One that did stand out this year – and this was remarked on – was the death of Muslim character Rita (Amara Karan) in Toby Whithouse episode The God Complex. But here again, this was the most positive portrayal, without being overly earnest, of a Muslim I’ve seen on TV recently. And in that episode, every – human – character died, white or not, leaving the only survivor of the episode David Walliams’ weaselly alien Gibbis – was the episode anti-human?
No, I think Doctor Who’s got it about right, in terms of the balance between ethnic diversity in major, minor, regular and non-regular characters. But having done that, it’s churlish to complain of perceived racism if some of them get killed in a show which, let’s face it, has a lot of death in it. After all, how many white people got killed in the show the last few years. Come to that, how many non-humans? There’s only one ethnic boundary left to conquer – the first black Doctor. How about the brilliant Daniel Kaluuya? Or perhaps a female Doctor, as we know from Neil Gaiman’s The Doctor’s Wife that Time Lords can change gender when regenerating. If we’re concerning ourselves with diversity, it’s interesting to ask yourself which of those – if either – you’d find harder to deal with. (Clue – it should be neither of them.)

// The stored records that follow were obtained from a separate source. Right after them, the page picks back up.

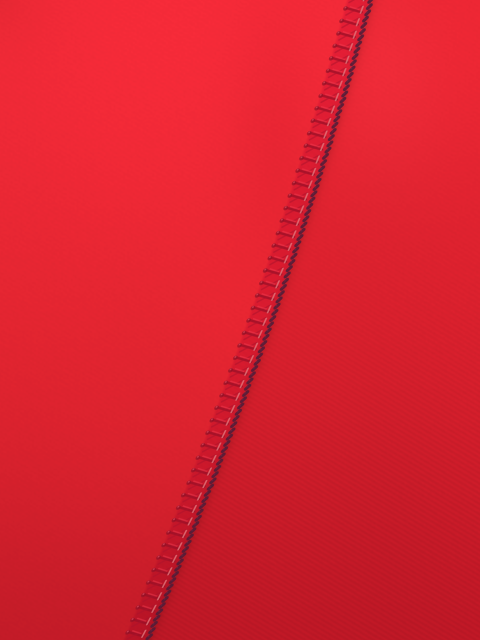
This texture is drawn by a Shadertoy shader. Its source:

```glsl
// Red stretch fabric crossed by a curved overlock seam with pale and navy thread.

float hash(vec2 p) {
    return fract(sin(dot(p, vec2(127.1, 311.7))) * 43758.5);
}

float noise(vec2 p) {
    vec2 i = floor(p), f = fract(p);
    f = f * f * (3.0 - 2.0 * f);
    return mix(mix(hash(i), hash(i + vec2(1, 0)), f.x),
               mix(hash(i + vec2(0, 1)), hash(i + vec2(1, 1)), f.x), f.y);
}

float segment(vec2 p, vec2 a, vec2 b) {
    vec2 d = b - a;
    return length(p - a - d * clamp(dot(p - a, d) / dot(d, d), 0.0, 1.0));
}

// Soft coverage of a thread with the given radius
float thread(float dist, float radius, float soft) {
    return 1.0 - smoothstep(radius - soft, radius + soft, dist);
}

float seamX(float y) {
    return 0.230 + 0.428 * y - 0.079 * y * y;
}

vec3 fabric(vec2 p, float across, float pixel) {
    // Light falls off downward, a little faster on the right panel
    vec3 left = mix(vec3(0.765, 0.105, 0.155), vec3(0.895, 0.145, 0.190), smoothstep(-0.1, 0.55, p.y));
    left = mix(left, vec3(0.955, 0.165, 0.220), smoothstep(0.4, 0.95, p.y));
    vec3 right = mix(vec3(0.735, 0.090, 0.145), vec3(0.845, 0.125, 0.175), smoothstep(-0.1, 0.6, p.y));
    right = mix(right, vec3(0.920, 0.150, 0.200), smoothstep(0.45, 0.95, p.y));
    float side = smoothstep(-0.01, 0.01, across);
    vec3 col = mix(left, right, side);

    // Broad folds and the sheen beside the top of the seam
    vec2 sheen = (p - vec2(0.60, 0.88)) / vec2(0.09, 0.16);
    col += vec3(0.025, 0.020, 0.022) * exp(-dot(sheen, sheen)) * side;
    vec2 hollow = (p - vec2(0.43, 0.80)) / vec2(0.07, 0.20);
    col -= vec3(0.035, 0.015, 0.015) * exp(-dot(hollow, hollow)) * (1.0 - side);
    col -= vec3(0.05, 0.01, 0.02) * exp(-length(p - vec2(0.0, 1.0)) * 14.0);
    col *= 1.0 + 0.025 * (noise(p * vec2(5.0, 4.0)) - 0.5);

    // Diagonal knit ribs, clearest low on the right panel
    float ribs = sin(6.2832 * dot(p, vec2(75.0, 125.0)));
    float visible = mix(0.004, 0.022, side * smoothstep(0.75, 0.2, p.y));
    col *= 1.0 + ribs * visible * smoothstep(0.006, 0.002, pixel);
    return col * (1.0 + 0.018 * (noise(p * 330.0) - 0.5));
}

void mainImage(out vec4 fragColor, in vec2 fragCoord) {
    float pixel = 1.0 / iResolution.y;
    vec2 p = fragCoord * pixel;
    float across = p.x - seamX(p.y);
    float soft = max(0.75 * pixel, 0.0006);
    vec3 col = fabric(p, across, pixel);

    // Contact shadow on the right and the raised strip under the stitches
    col *= 1.0 - 0.13 * exp(-abs(across - 0.004) / 0.006);
    float strip = smoothstep(-0.039, -0.033, across) * (1.0 - smoothstep(-0.004, 0.002, across));
    col = mix(col, col * vec3(0.94, 0.72, 0.95), strip);

    float pitch = 0.0195;
    float row = floor(p.y / pitch);
    for (int k = -1; k <= 1; k++) {
        float id = row + float(k);
        float jitter = hash(vec2(id, 3.0)) - 0.5;
        vec2 q = vec2(across + 0.0012 * jitter, p.y - (id + 0.5) * pitch);

        // Crimson lace: a sloping rung and a return diagonal
        float rung = segment(q, vec2(-0.036, 0.003), vec2(-0.009, -0.004));
        float back = segment(q, vec2(-0.032, -0.008), vec2(-0.011, 0.006));
        col = mix(col, vec3(0.60, 0.06, 0.15), 0.75 * thread(rung, 0.0018, soft));
        col = mix(col, vec3(0.67, 0.07, 0.17), 0.50 * thread(back, 0.0014, soft));
        float glint = segment(q, vec2(-0.029, 0.0045), vec2(-0.015, 0.0005));
        col = mix(col, vec3(0.95, 0.24, 0.32), 0.50 * thread(glint, 0.0010, soft));

        // Loop knots on the left edge
        float knot = length(q - vec2(-0.036, 0.002));
        col = mix(col, vec3(0.58, 0.07, 0.15), 0.75 * thread(knot, 0.0034, soft));
        knot = length(q - vec2(-0.0365, 0.0035));
        col = mix(col, vec3(0.90, 0.30, 0.38), 0.65 * thread(knot, 0.0014, soft));

        // Pale running stitch
        float dash = segment(q, vec2(-0.0105, -0.005), vec2(-0.0095, 0.005));
        col = mix(col, vec3(0.88, 0.47, 0.49), 0.80 * thread(dash, 0.0013, soft));

        // Navy edge: two twisted beads per stitch
        for (int b = 0; b < 2; b++) {
            vec2 n = q - vec2(0.0005, (float(b) - 0.5) * 0.5 * pitch);
            float bead = segment(n, vec2(-0.0016, -0.0025), vec2(0.0018, 0.0025));
            col = mix(col, vec3(0.30, 0.11, 0.22), 0.85 * thread(bead, 0.0028, soft));
            float shine = length(n - vec2(-0.0012, 0.001));
            col = mix(col, vec3(0.46, 0.20, 0.32), 0.45 * thread(shine, 0.0010, soft));
        }
    }
    fragColor = vec4(clamp(col, 0.0, 1.0), 1.0);
}
```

This has ended up being a longer ramble than I originally intended, and the fact that there is so much to say on the subject shows, in my mind, that there are still are problems with diversity on television. But I think we’ve made bigger steps than Stavvers or Jane Claire Jones think. Again, this is a result of my preconceptions, but I’ve tried to examine them and think it through, something I’m not sure those with less reflective agendas have. There are often hints that some commentators believe writers should be issued with an equality checklist for every character like the ones you get on job applications, to ensure that each TV drama/comedy contains the requisite proportion of demographics, and that none are portrayed in any way negatively. But on television, as in life, positive discrimination is still discrimination, and reaching a decent balance needs to be achieved some other way than by militancy.